The first thing I did when I began my residency with Paths for All is take out the maps for a few locations where I knew there were walking groups I might work with. I noted some of the more interesting names and sourced translations of their meanings.
From these names I could then make pairs that suggested imaginary walks, or walk poems, if a poem can be such a simple thing as a pair of names.
These walks are not necessarily routes that make sense, on the ground. I'm not sure if anyone will ever walk them. Rather the thematic connections offer an awareness of what names tell us about landscapes and ecologies.
As large numbers of people are forced into isolation and walking groups cease their activities for weeks, perhaps months, name walks are one imaginative way to remain connected to the landscape.
The examples illustrated here relate toPFA walk groups in Moodiesburn, North Lanarkshire, and Hospitalfields, Arbroath. They express all of the common-sense that names contain – where to find different things, what species belong where, the lows and highs of the land.
And they invite a walker to consider what was is and could be on a local walk.
Are there lapwings calling on Peasiehill.
What the berries are growing around the fank – fold or pen – at Berryfauld?
The gled is a kite: there are only a couple of hundred of breeding pairs in Scotland so they will be rare now locally.
Barrs recalls the Gaelic that lies beneath names in this region, as it comes straight from bàrr, top or head.

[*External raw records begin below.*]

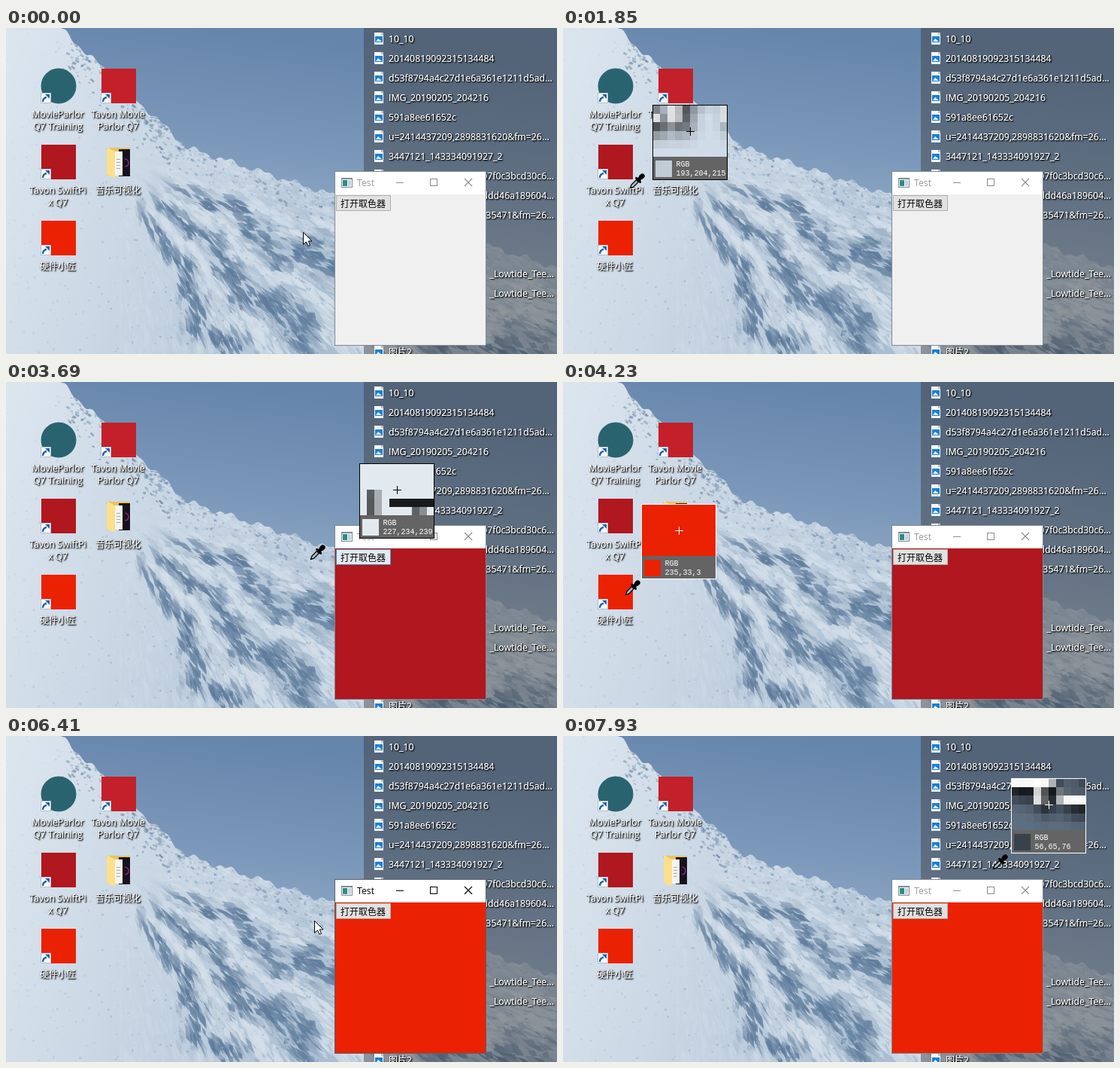
Write an HTML page with a canvas that moves like this. It is 733 px wide and 433 px high and loops after 7990 ms.

```html
<!DOCTYPE html>
<html lang="zh-CN">
<head>
<meta charset="utf-8">
<title>Colour picker</title>
<style>
html, body { margin: 0; width: 100%; height: 100%; overflow: hidden; background: #c4d2df; }
canvas { display: block; }
</style>
</head>
<body>
<canvas id="stage" width="733" height="433"></canvas>
<script>
const W = 733, H = 433, LOOP = 7990, LAG = 80;
const CJK = '"Noto Sans CJK SC", "Noto Sans CJK", sans-serif';
const UI = '"Open Sans", ' + CJK;
const RED = '#b0171e', ORANGE = '#eb2103';
const stage = document.getElementById('stage').getContext('2d', { willReadFrequently: true });
const backdrop = document.createElement('canvas');
backdrop.width = W;
backdrop.height = H;

// Pointer moves: begin, end, destination
const HOME = [395, 271];
const MOVES = [
  [30, 620, 484, 238],
  [870, 1620, 107, 230],
  [1660, 2060, 69, 194],
  [2760, 3040, 475, 226],
  [3510, 4180, 83, 283],
  [4410, 4710, 95, 277],
  [4890, 4990, 88, 274],
  [5320, 5590, 92, 272],
  [5960, 6570, 474, 240],
  [6740, 7000, 111, 250],
  [7000, 7350, 614, 169],
  [7350, 7480, 595, 177],
  [7600, 7960, 572, 177]
];
// Spans in which the picker is open
const PICKS = [[720, 2600], [3420, 5930], [6690, LOOP]];

const clamp = v => Math.min(1, Math.max(0, v));
const ease = p => p * p * (3 - 2 * p);

function pointer(t) {
  let [x, y] = HOME;
  for (const [a, b, tx, ty] of MOVES) {
    const p = ease(clamp((t - a) / (b - a)));
    x += (tx - x) * p;
    y += (ty - y) * p;
  }
  return [Math.round(x), Math.round(y)];
}

function seeded(s) {
  return () => (s = (s * 16807) % 2147483647) / 2147483647;
}

function mix(a, b, p) {
  return `rgb(${a.map((v, i) => Math.round(v + (b[i] - v) * p))})`;
}

function rect(c, color, x, y, w, h) {
  c.fillStyle = color;
  c.fillRect(x, y, w, h);
}

function frame(c, color, x, y, w, h) {
  c.strokeStyle = color;
  c.lineWidth = 1;
  c.strokeRect(x + .5, y + .5, w - 1, h - 1);
}

function trace(c, pts) {
  c.beginPath();
  for (let i = 0; i < pts.length; i += 2) c.lineTo(pts[i], pts[i + 1]);
}

function poly(c, color, pts) {
  trace(c, pts);
  c.closePath();
  c.fillStyle = color;
  c.fill();
}

function line(c, color, width, ...pts) {
  trace(c, pts);
  c.strokeStyle = color;
  c.lineWidth = width;
  c.stroke();
}

function text(c, str, x, y, font, color, align = 'left') {
  c.font = font;
  c.fillStyle = color;
  c.textAlign = align;
  c.fillText(str, x, y);
}

function label(c, str, x, y, align) {
  const size = str.charCodeAt(0) > 255 ? 12 : 12.3;
  c.save();
  c.shadowColor = '#000';
  c.shadowBlur = 2;
  c.shadowOffsetX = c.shadowOffsetY = 1;
  for (let i = 0; i < 2; i++) text(c, str, x, y + 4.5, `${size}px ${UI}`, '#fff', align);
  c.restore();
}

// Height of the skyline at x
function ridge(x) {
  const steep = (x - 72) * .94;
  const gentle = 158 + (x - 238) * .325;
  return (x < 238 ? steep : gentle) + 3 * Math.sin(x / 7) + 2 * Math.sin(x / 2.7);
}

function drawMountain(c) {
  const sky = c.createLinearGradient(300, 0, 260, 300);
  sky.addColorStop(0, '#6685ab');
  sky.addColorStop(.5, '#7b98ba');
  sky.addColorStop(1, '#9db2cb');
  rect(c, sky, 0, 0, W, H);

  const rnd = seeded(77);
  const outline = [0, H, 0, 0];
  for (let x = 72; x <= W + 3; x += 3) outline.push(x, ridge(x));
  c.save();
  trace(c, [...outline, W, H]);
  c.clip();
  const snow = c.createLinearGradient(0, 60, 480, 200);
  snow.addColorStop(0, '#dbe5ee');
  snow.addColorStop(.4, '#cbd8e5');
  snow.addColorStop(1, '#a9bed2');
  rect(c, snow, 0, 0, W, H);

  // Lit and shaded ribs fan out from the shoulder of the mountain
  const ox = 140, oy = 160, dark = [92, 122, 155], light = [212, 223, 234];
  for (let i = 0; i < 3600; i++) {
    const x = 150 + rnd() * (W - 150), y = 165 + rnd() * (H - 165);
    const r = Math.hypot(x - ox, y - oy);
    const a = Math.atan2(y - oy, x - ox) + rnd() * .06;
    const deg = a * 180 / Math.PI + 2.5 * Math.sin(r / 23) + 1.5 * Math.sin(r / 9);
    const reach = clamp((deg - 17) / 8) * clamp((70 - deg) / 5) * clamp((r - 60) / 50);
    const shade = reach * (.45 + .55 * Math.cos((deg - 31) * Math.PI / 8));
    const len = 5 + rnd() * 13, wide = 1.5 + rnd() * 4;
    const dx = Math.cos(a), dy = Math.sin(a);
    c.globalAlpha = .15 + .6 * reach;
    poly(c, mix(light, dark, clamp(shade + rnd() * .3 - .15)), [
      x - dx * len, y - dy * len, x + dy * wide, y - dx * wide,
      x + dx * len, y + dy * len, x - dy * wide * rnd(), y + dx * wide
    ]);
  }

  // Broken rock below the skyline, then fine grain
  for (let i = 0; i < 700; i++) {
    const x = 85 + rnd() * 360, depth = rnd() * rnd() * 45;
    c.globalAlpha = .2 + rnd() * .35;
    const size = 1.5 + rnd() * 3.5;
    line(c, mix(dark, light, Math.round(rnd() + (x > 238 ? .3 : -.1))), size / 1.5,
      x - depth * .4, ridge(x) + depth, x - depth * .4 + size, ridge(x) + depth + size * rnd());
  }
  for (let i = 0; i < 2200; i++) {
    const x = rnd() * W, y = rnd() * H, size = 1 + rnd() * 2;
    c.globalAlpha = (.1 + .25 * rnd()) * clamp(.25 + x / 300);
    rect(c, mix(dark, light, Math.round(rnd())), x, y, size, size);
  }
  c.restore();
}

function shortcut(c, x, y) {
  rect(c, '#f6f8fa', x, y, 14, 14);
  frame(c, '#b5bfc8', x, y, 14, 14);
  c.beginPath();
  c.moveTo(x + 3, y + 12);
  c.quadraticCurveTo(x + 3, y + 7, x + 8, y + 6);
  c.strokeStyle = '#1c62ad';
  c.lineWidth = 2.4;
  c.stroke();
  poly(c, '#1c62ad', [x + 6, y + 2, x + 12, y + 2, x + 12, y + 8]);
}

function disc(c, color, x, y) {
  c.beginPath();
  c.arc(x, y, 23.5, 0, 7);
  c.fillStyle = color;
  c.fill();
}

function tile(c, color, x, y) {
  rect(c, color, x - 23, y - 23, 46, 46);
}

function folder(c, color, x, y) {
  rect(c, '#e8c35f', x - 16, y - 19, 31, 37);
  rect(c, '#17131d', x, y - 17, 15, 36);
  c.beginPath();
  c.arc(x + 8, y + 1, 5, -1.5, 1.5);
  c.strokeStyle = '#a32b8c';
  c.lineWidth = 1.2;
  c.stroke();
  rect(c, '#f4f4ef', x - 9, y - 14, 14, 32);
  for (let i = 0; i < 4; i++) rect(c, '#a9a9a4', x - 3, y - 4 + 4 * i, 5, 1);
  poly(c, color, [x - 16, y - 20, x - 5, y - 14, x - 5, y + 22, x - 16, y + 17]);
}

// Desktop grid: column, row, painter, colour, label lines
const ICONS = [
  [0, 0, disc, '#2a6370', 'MovieParlor', 'Q7 Training'],
  [1, 0, tile, '#c3202a', 'Tavon Movie', 'Parlor Q7'],
  [0, 1, tile, RED, 'Tavon SwiftPi', 'x Q7'],
  [1, 1, folder, '#fbdf8d', '音乐可视化'],
  [0, 2, tile, ORANGE, '硬件小匠']
];

function drawIcons(c) {
  for (const [col, row, paint, color, ...lines] of ICONS) {
    const x = 70 + 80 * col, y = 77 + 101 * row;
    paint(c, color, x, y);
    if (paint !== folder) shortcut(c, x - 24, y + 9);
    lines.forEach((s, i) => label(c, s, x - 1, y + 37 + 16 * i, 'center'));
  }
}

function hoverIcon(c, px, py) {
  for (const [col, row, , , ...lines] of ICONS) {
    const x = 33 + 80 * col, y = 52 + 101 * row, h = 56 + 16 * lines.length;
    if (px < x || px > x + 74 || py < y || py > y + h) continue;
    rect(c, 'rgba(255,255,255,.2)', x, y, 74, h);
    frame(c, 'rgba(255,255,255,.3)', x, y, 74, h);
  }
}

function drawFiles(c) {
  rect(c, 'rgba(60,60,60,.45)', 476, 0, W - 476, H);
  const files = ['10_10', '20140819092315134484', 'd53f8794a4c27d1e6a361e1211d5ad...',
    'IMG_20190205_204216', '591a8ee61652c', 'u=2414437209,2898831620&fm=26...',
    '3447121_143334091927_2', '07f0c3bcd30c6...', 'ddd46a189604...', '35471&fm=26...',
    '', '', '_Lowtide_Tee...', '_Lowtide_Tee...', '', '', '图片2'];
  files.forEach((name, i) => {
    const y = 14 + 26 * i, tail = i > 6 && i < 14;
    rect(c, '#f7fafc', 490, y - 8, 12, 16);
    rect(c, '#b8c5d0', 499, y - 8, 3, 3);
    rect(c, '#1b7fd1', 491, y - 3, 10, 8);
    poly(c, '#e8f4fd', [492, y + 4, 495, y, 500, y + 4]);
    label(c, name, tail ? 729 : 509, y, tail ? 'right' : 'left');
  });
}

function drawWindow(c, fill, active, glow) {
  rect(c, '#fff', 437, 190, 202, 232);
  frame(c, active ? '#55616d' : '#7d8790', 437, 190, 202, 232);
  rect(c, fill, 438, 221, 200, 200);
  const ink = active ? '#000' : '#8c8c8c';

  rect(c, '#f5f7f8', 446, 199, 15, 13);
  frame(c, '#7c8b96', 446, 199, 15, 13);
  rect(c, '#7c8b96', 447, 199, 13, 2);
  rect(c, '#2e8b83', 448, 202, 6, 8);
  rect(c, '#c3d3dc', 455, 202, 4, 8);

  text(c, 'Test', 467, 210, '12.3px ' + UI, active ? '#000' : '#999');
  rect(c, ink, 519, 205, 10, 1);
  frame(c, ink, 564, 200, 10, 10);
  line(c, ink, 1.1, 610, 200, 620, 210);
  line(c, ink, 1.1, 620, 200, 610, 210);

  rect(c, mix([225, 225, 225], [229, 241, 251], glow), 439, 222, 73, 21);
  frame(c, mix([173, 173, 173], [0, 120, 215], glow), 439, 222, 73, 21);
  text(c, '打开取色器', 475, 237.5, '12px ' + CJK, '#000', 'center');
}

function drawArrow(c, x, y) {
  c.save();
  c.translate(x + .5, y + .5);
  poly(c, '#fff', [0, 0, 0, 16, 4, 12.5, 6.5, 18, 9, 17, 6.7, 11.5, 11.5, 11.5]);
  c.strokeStyle = '#000';
  c.lineWidth = 1;
  c.stroke();
  c.restore();
}

function drawDropper(c, x, y) {
  c.save();
  c.translate(x + .5, y - .5);
  c.rotate(-Math.PI / 4);
  poly(c, '#aebccb', [0, 0, 4, -2, 14, -2, 14, 2, 4, 2]);
  c.strokeStyle = '#000';
  c.lineWidth = 1.3;
  c.stroke();
  c.lineCap = 'round';
  line(c, '#000', 3, 15, -3.5, 15, 3.5);
  line(c, '#000', 5, 15, 0, 22, 0);
  line(c, '#000', 6.5, 21, 0, 22.5, 0);
  c.restore();
}

function drawLens(c, [px, py]) {
  const cols = 10, rows = 6, x = px + 19, y = py - 121;
  const data = c.getImageData(px - 5, py - 5, cols, rows).data;
  const pixel = (i, j) => Array.from(data.slice((j * cols + i) * 4, (j * cols + i) * 4 + 3));
  for (let j = 0; j < rows; j++) {
    const top = Math.round(j * 70 / rows), bottom = Math.round((j + 1) * 70 / rows);
    for (let i = 0; i < cols; i++) rect(c, `rgb(${pixel(i, j)})`, x + i * 10, y + top, 10, bottom - top);
  }
  const [r, g, b] = pixel(5, 3);
  const ink = .3 * r + .59 * g + .11 * b > 128 ? '#000' : '#fff';
  rect(c, '#646464', x, y + 69, 100, 31);
  rect(c, `rgb(${r},${g},${b})`, x + 4, y + 74, 22, 22);
  const font = '10px "Liberation Mono", monospace';
  text(c, 'RGB', x + 31.5, y + 82, font, '#fff');
  text(c, [r, g, b].join(), x + 31.5, y + 94, font, '#fff');
  rect(c, ink, x + 45, y + 35, 11, 1);
  rect(c, ink, x + 50, y + 30, 1, 11);
  frame(c, ink, x, y, 100, 100);
}

function render(t) {
  const c = stage, [x, y] = pointer(t);
  const pick = PICKS.find(([a, b]) => t >= a && t < b);
  const over = x >= 439 && x < 512 && y >= 222 && y < 243;
  const glow = pick ? clamp(1 - (t - pick[0]) / 600) : over ? 1 : 0;
  const fill = t < 2570 ? '#f0f0f0' : t < 5900 ? RED : ORANGE;

  c.drawImage(backdrop, 0, 0);
  if (!pick) hoverIcon(c, x, y);
  drawWindow(c, fill, !pick && t >= 600, glow);
  if (pick) {
    drawLens(c, pointer(Math.max(pick[0], t - LAG)));
    drawDropper(c, x, y);
  } else {
    drawArrow(c, x, y);
  }
}

const back = backdrop.getContext('2d');
drawMountain(back);
drawFiles(back);
drawIcons(back);

const start = performance.now();
function tick() {
  render((performance.now() - start) % LOOP);
  requestAnimationFrame(tick);
}
tick();
</script>
</body>
</html>
```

These posts are published as part of a year-long artist in residence, funded by Paths for All.